I have continually seen this on this website regarding African Americans specifically. They don’t do well in school because of white teacher bias. They get girlfriends pregnant and then leave because the white man won’t give him a job to support his family. And now it’s: He commits crime because he’s frustrated at the white man’s treatment of him and he suddenly “bursts” with this stress and decides to take out innocent people. No. Not buying it. And I can’t imagine anyone with a modicum of intellect buying it either.
We all have choices. And this country, with all its racism and defects, still leaves plenty of room for black people to achieve comfortable middle class life-styles. If you want to succeed, it must begin in your family and your heart. Doesn’t have anything to do with “society”. Libraries and reading material are available everywhere. Community colleges are extremely inexpensive and the teachers are more than willing to help anyone attain a GED if they had any problems getting a high school diploma in high school. Not to mention a liberal Food Stamp and Welfare program for anyone who needs it.
People from Africa immigrate to America to find a better life for themselves, not the reverse, as you no doubt know. Who migrates to Africa? Nobody. But everybody, from Mexico to India to Kenya, wants to live in America.
If you want to succeed, it’s all there for you. But if you consistently tell yourself, that you can do no wrong because you are magically absolved of any wrong-doing because of society, then you really are eternally doomed.

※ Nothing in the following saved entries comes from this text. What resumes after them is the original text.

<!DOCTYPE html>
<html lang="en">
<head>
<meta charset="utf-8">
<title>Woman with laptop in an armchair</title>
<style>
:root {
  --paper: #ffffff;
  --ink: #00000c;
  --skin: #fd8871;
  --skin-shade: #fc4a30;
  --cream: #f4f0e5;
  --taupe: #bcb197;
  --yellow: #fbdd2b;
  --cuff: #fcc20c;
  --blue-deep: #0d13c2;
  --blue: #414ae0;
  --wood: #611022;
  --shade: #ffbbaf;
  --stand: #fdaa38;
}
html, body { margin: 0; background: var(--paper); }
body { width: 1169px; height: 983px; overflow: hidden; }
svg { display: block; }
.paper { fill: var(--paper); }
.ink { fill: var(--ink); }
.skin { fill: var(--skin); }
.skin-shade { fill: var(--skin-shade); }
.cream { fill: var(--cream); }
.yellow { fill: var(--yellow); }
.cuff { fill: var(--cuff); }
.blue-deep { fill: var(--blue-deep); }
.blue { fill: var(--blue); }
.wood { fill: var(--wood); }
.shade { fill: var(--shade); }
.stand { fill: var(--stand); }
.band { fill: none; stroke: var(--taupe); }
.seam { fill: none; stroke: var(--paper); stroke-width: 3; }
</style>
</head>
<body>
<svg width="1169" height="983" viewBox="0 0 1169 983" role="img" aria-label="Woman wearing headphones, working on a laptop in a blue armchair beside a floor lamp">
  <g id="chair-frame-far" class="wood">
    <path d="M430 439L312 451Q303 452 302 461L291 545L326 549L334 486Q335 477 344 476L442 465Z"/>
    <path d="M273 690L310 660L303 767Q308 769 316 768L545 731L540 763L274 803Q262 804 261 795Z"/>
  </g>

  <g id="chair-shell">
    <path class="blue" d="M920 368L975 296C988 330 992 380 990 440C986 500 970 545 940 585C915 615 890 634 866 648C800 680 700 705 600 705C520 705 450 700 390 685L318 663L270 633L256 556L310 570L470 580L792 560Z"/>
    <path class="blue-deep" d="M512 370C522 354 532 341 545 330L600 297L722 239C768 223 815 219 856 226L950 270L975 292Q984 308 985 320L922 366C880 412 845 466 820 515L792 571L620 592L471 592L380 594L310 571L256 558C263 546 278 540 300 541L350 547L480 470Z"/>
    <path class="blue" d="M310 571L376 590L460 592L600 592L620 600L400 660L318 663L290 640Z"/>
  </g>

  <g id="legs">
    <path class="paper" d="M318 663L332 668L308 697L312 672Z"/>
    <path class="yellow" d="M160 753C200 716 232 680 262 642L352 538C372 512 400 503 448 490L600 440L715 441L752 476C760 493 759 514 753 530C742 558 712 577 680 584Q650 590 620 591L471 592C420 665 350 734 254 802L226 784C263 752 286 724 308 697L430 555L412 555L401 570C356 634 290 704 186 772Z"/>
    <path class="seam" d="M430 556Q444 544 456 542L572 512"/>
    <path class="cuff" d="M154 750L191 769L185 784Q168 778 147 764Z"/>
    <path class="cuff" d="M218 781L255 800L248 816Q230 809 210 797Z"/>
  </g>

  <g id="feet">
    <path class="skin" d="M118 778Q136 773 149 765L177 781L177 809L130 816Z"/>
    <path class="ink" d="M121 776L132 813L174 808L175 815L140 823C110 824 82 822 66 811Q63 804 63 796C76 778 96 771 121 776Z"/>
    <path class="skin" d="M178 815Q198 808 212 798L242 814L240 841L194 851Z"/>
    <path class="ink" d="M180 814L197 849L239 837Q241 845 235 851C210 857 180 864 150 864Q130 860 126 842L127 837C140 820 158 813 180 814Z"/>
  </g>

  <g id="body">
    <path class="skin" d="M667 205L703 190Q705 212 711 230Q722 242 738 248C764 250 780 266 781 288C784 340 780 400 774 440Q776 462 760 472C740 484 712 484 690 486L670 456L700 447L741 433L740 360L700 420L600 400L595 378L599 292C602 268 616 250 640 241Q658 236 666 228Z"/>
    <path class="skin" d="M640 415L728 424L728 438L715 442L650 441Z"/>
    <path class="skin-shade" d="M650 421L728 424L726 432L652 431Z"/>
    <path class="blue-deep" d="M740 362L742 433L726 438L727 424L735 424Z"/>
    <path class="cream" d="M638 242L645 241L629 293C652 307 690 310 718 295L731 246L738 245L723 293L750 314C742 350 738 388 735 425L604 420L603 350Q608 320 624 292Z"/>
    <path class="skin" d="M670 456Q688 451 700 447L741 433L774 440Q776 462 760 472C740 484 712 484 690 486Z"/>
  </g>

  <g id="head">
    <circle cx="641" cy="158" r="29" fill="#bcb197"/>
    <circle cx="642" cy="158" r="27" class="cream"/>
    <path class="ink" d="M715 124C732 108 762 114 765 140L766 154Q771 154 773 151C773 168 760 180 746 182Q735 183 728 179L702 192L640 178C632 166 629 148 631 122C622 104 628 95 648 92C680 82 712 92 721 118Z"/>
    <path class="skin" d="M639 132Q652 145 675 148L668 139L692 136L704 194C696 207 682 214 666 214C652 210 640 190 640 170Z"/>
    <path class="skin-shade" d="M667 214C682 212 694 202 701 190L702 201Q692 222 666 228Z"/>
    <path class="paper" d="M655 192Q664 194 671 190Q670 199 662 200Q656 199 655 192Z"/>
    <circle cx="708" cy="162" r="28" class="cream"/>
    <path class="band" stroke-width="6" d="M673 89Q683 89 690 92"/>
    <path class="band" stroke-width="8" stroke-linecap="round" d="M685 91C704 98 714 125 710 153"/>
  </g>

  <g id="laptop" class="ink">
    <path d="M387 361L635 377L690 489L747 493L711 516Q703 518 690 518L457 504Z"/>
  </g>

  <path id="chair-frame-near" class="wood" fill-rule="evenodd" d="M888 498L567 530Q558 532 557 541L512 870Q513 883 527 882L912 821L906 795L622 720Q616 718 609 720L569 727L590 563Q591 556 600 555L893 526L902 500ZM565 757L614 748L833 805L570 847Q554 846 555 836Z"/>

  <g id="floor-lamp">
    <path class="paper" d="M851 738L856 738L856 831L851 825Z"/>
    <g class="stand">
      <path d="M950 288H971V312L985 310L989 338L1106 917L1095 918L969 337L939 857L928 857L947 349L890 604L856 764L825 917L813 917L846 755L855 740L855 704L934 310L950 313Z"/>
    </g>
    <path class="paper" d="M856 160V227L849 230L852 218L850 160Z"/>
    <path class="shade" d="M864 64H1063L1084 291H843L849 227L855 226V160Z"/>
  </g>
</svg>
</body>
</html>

There is no hope for you.
Excellent article, Darron. Much to reflect on.